- _WHAT THIS TASK INVOLVES_
The answer should be each line from the entries below that has the word "center" in it.

(Collected data)
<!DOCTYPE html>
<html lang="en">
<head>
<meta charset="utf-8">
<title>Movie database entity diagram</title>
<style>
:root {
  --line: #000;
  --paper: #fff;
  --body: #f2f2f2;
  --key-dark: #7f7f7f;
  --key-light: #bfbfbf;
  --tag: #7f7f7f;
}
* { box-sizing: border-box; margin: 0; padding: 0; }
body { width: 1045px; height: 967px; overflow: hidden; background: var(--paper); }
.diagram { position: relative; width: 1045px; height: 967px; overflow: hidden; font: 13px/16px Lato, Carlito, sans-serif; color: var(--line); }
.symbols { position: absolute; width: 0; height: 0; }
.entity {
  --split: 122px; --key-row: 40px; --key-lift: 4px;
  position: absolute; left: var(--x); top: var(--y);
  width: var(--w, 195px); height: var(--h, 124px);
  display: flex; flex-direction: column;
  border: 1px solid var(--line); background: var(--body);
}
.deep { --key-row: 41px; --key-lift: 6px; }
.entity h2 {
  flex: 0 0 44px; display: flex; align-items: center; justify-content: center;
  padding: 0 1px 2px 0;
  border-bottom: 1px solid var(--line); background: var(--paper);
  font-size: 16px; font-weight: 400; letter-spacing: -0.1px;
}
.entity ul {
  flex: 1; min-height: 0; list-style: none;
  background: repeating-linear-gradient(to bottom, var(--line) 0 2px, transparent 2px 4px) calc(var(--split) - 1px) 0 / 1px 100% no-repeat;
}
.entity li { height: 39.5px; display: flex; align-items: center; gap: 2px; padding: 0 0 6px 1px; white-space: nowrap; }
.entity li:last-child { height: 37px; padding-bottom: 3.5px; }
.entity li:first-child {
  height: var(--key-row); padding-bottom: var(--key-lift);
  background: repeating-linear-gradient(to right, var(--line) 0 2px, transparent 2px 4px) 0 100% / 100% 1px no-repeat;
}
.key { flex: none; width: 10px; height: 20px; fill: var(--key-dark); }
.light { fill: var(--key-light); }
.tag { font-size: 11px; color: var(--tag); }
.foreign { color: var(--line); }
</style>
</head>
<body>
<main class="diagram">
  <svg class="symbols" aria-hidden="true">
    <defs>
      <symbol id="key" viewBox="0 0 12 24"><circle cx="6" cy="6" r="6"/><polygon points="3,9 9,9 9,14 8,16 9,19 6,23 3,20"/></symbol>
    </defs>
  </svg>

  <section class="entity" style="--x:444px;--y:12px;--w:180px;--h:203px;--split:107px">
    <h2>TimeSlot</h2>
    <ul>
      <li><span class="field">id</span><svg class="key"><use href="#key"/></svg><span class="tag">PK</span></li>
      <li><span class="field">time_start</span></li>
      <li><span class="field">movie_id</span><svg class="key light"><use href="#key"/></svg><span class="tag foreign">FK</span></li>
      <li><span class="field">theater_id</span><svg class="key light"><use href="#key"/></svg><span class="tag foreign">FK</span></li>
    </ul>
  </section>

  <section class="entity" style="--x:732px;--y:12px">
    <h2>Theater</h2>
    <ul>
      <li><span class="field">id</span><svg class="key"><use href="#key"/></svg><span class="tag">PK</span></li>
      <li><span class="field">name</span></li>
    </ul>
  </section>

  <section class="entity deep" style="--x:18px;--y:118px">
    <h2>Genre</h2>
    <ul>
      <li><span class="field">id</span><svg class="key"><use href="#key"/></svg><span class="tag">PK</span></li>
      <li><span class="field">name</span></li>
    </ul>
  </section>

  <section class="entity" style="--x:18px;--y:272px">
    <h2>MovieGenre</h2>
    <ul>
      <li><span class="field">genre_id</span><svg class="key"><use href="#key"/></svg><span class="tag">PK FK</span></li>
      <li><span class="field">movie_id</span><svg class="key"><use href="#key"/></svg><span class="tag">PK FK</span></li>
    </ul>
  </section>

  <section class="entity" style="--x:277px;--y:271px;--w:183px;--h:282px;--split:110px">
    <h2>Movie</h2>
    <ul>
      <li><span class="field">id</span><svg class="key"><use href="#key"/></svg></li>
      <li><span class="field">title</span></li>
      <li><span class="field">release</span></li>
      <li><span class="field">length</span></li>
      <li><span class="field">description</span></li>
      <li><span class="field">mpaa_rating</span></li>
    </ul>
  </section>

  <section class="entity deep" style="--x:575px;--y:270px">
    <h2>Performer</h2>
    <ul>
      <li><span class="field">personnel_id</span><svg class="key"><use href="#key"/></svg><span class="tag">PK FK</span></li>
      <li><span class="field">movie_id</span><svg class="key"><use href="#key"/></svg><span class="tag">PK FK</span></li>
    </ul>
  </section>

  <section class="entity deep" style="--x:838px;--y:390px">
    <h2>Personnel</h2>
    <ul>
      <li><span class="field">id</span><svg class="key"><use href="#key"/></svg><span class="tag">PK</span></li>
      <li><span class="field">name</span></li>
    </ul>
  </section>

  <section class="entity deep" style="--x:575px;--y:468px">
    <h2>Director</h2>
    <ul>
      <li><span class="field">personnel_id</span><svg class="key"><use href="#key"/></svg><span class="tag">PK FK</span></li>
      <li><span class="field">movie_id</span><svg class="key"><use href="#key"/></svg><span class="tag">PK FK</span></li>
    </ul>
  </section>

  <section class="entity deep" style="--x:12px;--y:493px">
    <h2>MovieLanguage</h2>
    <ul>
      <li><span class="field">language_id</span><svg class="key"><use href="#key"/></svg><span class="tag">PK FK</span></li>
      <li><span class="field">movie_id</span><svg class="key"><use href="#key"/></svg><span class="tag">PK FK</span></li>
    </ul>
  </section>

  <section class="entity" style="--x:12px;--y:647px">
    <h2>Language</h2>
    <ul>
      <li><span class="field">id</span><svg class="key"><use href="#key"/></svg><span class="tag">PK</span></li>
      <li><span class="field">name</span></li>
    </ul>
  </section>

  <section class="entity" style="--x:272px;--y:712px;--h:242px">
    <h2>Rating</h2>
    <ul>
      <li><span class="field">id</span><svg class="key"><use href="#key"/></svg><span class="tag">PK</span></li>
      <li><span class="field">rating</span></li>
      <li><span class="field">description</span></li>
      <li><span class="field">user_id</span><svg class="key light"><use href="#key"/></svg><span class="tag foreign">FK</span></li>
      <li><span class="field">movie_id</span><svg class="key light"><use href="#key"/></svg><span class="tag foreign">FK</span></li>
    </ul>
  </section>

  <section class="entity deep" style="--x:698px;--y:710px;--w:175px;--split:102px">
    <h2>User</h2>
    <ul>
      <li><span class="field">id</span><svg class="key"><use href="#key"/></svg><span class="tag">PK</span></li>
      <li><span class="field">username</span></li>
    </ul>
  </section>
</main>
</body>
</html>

- _PROBLEM SOLUTION_
  flex: 0 0 44px; display: flex; align-items: center; justify-content: center;
.entity li { height: 39.5px; display: flex; align-items: center; gap: 2px; padding: 0 0 6px 1px; white-space: nowrap; }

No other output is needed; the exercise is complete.